It was a natural transition time, Heard says. I didn't have to cut anyone. But I came in at a time when there was a great group of girls coming up.

Heard's first team was dominated by sophomores and looked to freshman Caryn Ross for much of its offense. The youthful club took its lumps, going 5-17 and finishing eighth in the conference. Heard's second team was 19-5 -- 14-2 in the SOC -- and won the school's first outright conference crown.

Crater improved to 22-5 last year with the arrival of twins Chassie and Cherrith Wiersma, and played four games in the tourney. The team was 24-3 this season, winning its third straight SOC title.

Each game, Heard has a defensive plan different from the night before.

I feel my strength is recognizing other people's strengths and stopping them, Heard says. I think it's harder to be an offensive coach than a defensive coach. You can put the people in the right place on offense, but it depends on their shooting. With defense, you can put people in the right place to prevent the other team from scoring.

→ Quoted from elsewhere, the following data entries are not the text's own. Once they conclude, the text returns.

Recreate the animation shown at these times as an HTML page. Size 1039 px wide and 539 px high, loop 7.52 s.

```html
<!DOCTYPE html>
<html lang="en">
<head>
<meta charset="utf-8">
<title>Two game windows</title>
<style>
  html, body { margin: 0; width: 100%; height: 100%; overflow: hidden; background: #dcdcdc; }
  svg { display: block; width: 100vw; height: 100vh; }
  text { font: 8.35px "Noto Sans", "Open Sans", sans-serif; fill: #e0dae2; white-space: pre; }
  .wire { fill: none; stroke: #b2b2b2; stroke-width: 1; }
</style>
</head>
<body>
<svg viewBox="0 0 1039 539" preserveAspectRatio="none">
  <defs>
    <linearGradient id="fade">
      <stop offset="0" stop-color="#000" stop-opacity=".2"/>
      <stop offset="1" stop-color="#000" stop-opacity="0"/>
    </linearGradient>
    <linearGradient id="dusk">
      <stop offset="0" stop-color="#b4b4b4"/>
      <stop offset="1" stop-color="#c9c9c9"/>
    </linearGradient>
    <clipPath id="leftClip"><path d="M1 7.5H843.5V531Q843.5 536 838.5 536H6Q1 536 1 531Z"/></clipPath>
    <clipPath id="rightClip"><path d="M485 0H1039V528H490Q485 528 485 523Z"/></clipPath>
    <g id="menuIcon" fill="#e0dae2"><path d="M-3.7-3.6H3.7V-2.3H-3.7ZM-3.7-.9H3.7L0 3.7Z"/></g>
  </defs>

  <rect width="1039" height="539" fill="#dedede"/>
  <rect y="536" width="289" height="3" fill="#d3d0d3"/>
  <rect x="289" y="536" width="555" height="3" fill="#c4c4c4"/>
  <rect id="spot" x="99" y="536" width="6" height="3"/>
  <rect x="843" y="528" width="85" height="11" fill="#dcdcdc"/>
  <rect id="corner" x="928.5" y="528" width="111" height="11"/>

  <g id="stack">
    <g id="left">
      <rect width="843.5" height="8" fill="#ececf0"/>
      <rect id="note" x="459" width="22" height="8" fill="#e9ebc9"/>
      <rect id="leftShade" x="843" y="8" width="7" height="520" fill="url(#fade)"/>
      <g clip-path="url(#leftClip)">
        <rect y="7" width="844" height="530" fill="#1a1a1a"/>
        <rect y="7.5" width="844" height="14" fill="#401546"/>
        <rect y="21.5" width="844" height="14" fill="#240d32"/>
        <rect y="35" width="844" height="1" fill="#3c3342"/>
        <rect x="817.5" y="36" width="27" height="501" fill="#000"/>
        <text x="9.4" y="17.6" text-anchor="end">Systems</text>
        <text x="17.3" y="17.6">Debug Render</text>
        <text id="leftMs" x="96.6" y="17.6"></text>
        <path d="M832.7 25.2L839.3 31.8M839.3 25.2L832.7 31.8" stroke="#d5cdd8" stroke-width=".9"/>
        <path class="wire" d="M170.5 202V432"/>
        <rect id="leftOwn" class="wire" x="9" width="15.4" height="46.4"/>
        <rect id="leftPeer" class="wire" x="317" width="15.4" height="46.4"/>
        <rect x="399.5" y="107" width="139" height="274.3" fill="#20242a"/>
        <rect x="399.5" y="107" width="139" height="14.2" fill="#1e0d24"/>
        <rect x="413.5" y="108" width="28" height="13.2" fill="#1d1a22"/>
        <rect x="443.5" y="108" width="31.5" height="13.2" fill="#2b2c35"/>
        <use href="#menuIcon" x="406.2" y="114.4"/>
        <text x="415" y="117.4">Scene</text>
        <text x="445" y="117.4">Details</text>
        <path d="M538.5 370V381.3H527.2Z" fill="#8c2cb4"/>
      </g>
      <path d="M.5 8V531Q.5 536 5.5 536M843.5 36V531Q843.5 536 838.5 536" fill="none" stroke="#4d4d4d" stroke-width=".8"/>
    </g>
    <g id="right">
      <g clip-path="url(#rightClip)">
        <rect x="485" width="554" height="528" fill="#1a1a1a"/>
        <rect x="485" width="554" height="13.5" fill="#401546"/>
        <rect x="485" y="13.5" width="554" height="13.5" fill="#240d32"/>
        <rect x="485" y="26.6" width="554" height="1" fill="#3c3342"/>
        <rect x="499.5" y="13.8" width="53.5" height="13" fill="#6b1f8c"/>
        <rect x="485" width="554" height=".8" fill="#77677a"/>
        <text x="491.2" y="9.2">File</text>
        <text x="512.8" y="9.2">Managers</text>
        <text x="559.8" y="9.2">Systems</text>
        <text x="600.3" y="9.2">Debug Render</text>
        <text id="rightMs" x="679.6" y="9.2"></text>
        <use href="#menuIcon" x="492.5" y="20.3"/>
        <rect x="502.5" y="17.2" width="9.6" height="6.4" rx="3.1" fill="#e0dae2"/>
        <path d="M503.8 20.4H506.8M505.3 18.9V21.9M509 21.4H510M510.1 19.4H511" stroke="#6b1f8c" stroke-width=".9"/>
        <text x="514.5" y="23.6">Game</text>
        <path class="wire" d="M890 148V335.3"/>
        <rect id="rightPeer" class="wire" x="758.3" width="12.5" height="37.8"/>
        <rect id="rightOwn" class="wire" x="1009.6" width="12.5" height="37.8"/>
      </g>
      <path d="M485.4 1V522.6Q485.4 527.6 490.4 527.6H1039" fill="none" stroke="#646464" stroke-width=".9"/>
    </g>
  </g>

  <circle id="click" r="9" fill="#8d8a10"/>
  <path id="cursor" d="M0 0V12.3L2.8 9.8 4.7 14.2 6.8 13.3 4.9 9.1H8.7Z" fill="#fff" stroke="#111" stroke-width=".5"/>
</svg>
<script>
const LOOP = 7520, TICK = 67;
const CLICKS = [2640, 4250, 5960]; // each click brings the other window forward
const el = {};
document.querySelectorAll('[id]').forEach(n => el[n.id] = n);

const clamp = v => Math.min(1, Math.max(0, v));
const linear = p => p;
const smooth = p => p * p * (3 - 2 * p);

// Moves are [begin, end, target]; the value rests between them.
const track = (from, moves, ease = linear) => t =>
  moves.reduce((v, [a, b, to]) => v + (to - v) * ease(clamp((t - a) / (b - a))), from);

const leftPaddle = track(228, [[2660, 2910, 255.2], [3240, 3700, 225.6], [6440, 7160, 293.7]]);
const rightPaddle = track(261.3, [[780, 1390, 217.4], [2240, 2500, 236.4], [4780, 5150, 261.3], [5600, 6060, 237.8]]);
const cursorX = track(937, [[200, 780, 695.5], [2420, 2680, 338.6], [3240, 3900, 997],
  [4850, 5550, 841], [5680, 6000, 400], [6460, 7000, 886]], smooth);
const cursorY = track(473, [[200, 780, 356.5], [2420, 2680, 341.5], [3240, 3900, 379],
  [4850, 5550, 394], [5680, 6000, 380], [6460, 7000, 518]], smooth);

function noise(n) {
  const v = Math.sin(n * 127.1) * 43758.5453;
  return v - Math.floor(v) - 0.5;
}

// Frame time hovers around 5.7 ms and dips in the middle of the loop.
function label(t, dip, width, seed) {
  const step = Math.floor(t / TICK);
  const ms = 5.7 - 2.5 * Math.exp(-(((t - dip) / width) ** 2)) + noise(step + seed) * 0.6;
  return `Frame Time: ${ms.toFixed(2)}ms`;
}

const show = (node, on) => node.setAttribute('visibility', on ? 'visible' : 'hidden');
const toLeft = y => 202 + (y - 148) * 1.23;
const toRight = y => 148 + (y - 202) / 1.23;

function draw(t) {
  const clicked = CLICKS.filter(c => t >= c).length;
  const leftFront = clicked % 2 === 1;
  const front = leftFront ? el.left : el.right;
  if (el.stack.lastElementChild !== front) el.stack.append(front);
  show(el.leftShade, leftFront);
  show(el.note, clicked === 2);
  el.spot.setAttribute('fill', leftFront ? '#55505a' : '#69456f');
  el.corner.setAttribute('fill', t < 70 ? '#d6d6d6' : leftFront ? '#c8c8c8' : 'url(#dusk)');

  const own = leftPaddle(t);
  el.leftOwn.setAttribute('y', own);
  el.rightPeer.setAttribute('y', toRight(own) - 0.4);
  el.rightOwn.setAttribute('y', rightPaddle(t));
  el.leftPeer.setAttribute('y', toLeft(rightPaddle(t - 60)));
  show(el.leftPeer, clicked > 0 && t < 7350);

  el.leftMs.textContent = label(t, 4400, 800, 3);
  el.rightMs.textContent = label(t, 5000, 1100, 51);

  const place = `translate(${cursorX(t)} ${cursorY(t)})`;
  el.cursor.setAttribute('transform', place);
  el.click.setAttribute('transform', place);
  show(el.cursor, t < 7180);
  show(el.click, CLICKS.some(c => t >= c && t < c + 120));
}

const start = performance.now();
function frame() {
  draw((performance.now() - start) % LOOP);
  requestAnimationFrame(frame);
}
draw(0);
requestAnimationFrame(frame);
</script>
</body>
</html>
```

After turning over the reins, Molloy kept out of sight, until this weekend.

This group of seniors (Ross, Teri Schneider and Jennifer Dunlap) was pretty much the last I worked with between their eighth-grade and ninth-grade years, Molloy says. It was better than trying to answer `Why aren't you coaching us?'

Watching the Comets this weekend, he had no regrets. His kids were in good hands.

(Greg Stiles is a Mail Tribune sports writer. He can be reached at 776-4483 or at )